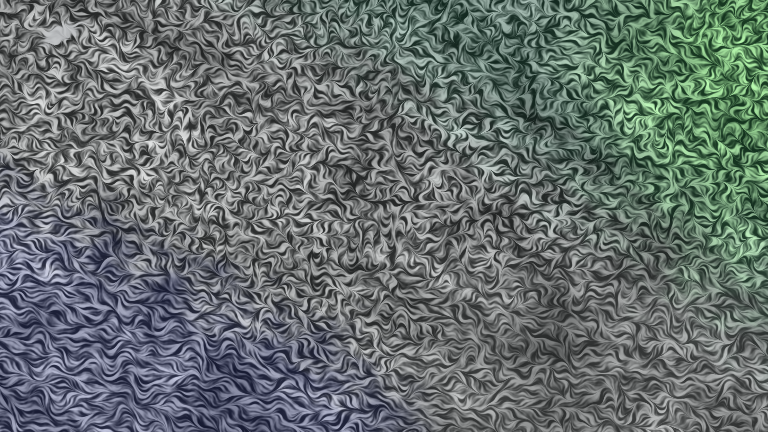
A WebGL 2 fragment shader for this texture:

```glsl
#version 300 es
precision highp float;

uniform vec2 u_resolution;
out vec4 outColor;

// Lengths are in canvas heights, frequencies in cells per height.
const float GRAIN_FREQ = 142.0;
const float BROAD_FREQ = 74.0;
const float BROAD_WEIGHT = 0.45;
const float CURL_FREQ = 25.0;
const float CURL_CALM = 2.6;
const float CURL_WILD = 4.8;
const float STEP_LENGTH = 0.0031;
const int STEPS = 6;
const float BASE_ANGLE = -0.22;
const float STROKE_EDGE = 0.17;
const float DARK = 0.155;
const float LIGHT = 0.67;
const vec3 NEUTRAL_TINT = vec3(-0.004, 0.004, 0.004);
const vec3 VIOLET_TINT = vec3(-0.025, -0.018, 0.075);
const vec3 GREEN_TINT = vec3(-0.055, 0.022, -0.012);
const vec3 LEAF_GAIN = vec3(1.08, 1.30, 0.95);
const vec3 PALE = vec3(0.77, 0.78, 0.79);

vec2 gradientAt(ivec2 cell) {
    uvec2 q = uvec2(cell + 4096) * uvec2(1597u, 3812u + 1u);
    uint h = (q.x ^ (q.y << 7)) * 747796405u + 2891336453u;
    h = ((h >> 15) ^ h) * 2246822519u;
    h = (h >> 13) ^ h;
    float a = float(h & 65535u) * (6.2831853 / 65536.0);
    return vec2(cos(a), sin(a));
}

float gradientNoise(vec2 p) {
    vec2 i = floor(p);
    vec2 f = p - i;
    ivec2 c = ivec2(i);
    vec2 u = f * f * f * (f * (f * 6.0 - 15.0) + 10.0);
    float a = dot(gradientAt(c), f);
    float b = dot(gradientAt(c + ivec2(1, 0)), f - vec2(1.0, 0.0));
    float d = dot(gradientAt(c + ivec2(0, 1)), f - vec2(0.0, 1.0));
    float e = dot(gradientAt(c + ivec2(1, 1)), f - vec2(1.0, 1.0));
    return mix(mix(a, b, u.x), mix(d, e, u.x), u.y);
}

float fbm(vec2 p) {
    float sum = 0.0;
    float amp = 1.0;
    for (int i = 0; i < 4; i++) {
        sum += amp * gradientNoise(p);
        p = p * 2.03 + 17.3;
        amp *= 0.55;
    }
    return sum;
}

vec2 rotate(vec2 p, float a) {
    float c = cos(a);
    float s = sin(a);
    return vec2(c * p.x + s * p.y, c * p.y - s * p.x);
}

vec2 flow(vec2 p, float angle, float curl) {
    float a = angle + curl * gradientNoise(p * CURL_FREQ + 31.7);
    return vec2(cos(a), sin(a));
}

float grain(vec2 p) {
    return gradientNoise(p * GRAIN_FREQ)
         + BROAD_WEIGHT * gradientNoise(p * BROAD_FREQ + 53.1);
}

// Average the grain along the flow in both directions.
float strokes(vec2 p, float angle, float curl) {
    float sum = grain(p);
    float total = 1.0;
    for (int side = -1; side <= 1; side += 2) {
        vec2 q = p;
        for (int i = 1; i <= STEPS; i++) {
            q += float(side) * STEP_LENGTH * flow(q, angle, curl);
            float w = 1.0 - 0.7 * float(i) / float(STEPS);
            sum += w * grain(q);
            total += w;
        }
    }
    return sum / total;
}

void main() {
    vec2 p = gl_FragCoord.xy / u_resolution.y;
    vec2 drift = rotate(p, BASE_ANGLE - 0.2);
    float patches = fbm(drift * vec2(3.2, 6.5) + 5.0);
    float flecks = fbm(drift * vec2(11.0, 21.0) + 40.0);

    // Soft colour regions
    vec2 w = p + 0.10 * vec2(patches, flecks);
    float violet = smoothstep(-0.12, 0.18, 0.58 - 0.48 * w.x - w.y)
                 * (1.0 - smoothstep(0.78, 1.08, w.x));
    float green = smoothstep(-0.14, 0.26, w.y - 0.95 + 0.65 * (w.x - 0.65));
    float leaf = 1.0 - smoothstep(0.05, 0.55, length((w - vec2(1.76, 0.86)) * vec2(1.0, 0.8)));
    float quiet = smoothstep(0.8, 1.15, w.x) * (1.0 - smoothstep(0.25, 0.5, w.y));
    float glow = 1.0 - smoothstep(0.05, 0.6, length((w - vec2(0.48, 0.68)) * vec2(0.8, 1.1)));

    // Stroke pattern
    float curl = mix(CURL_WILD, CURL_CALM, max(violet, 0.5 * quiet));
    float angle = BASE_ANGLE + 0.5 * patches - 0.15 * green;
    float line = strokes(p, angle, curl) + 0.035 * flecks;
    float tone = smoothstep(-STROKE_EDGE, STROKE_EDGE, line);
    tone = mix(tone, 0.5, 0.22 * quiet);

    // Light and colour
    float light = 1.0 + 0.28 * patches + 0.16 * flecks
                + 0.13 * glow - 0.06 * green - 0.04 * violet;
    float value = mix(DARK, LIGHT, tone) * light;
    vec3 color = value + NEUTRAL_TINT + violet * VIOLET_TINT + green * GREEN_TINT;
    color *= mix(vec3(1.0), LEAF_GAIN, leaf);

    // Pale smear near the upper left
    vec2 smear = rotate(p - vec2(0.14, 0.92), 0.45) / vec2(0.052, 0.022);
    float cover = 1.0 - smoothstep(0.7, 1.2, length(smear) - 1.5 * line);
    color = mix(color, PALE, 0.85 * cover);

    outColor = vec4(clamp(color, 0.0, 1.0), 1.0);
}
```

********

▸ **Aim of the exercise**
Each line of the data that has the string "smoothstep" should be returned.

▸ **Exercise result**
    float violet = smoothstep(-0.12, 0.18, 0.58 - 0.48 * w.x - w.y)
                 * (1.0 - smoothstep(0.78, 1.08, w.x));
    float green = smoothstep(-0.14, 0.26, w.y - 0.95 + 0.65 * (w.x - 0.65));
    float leaf = 1.0 - smoothstep(0.05, 0.55, length((w - vec2(1.76, 0.86)) * vec2(1.0, 0.8)));
    float quiet = smoothstep(0.8, 1.15, w.x) * (1.0 - smoothstep(0.25, 0.5, w.y));
    float glow = 1.0 - smoothstep(0.05, 0.6, length((w - vec2(0.48, 0.68)) * vec2(0.8, 1.1)));
    float tone = smoothstep(-STROKE_EDGE, STROKE_EDGE, line);
    float cover = 1.0 - smoothstep(0.7, 1.2, length(smear) - 1.5 * line);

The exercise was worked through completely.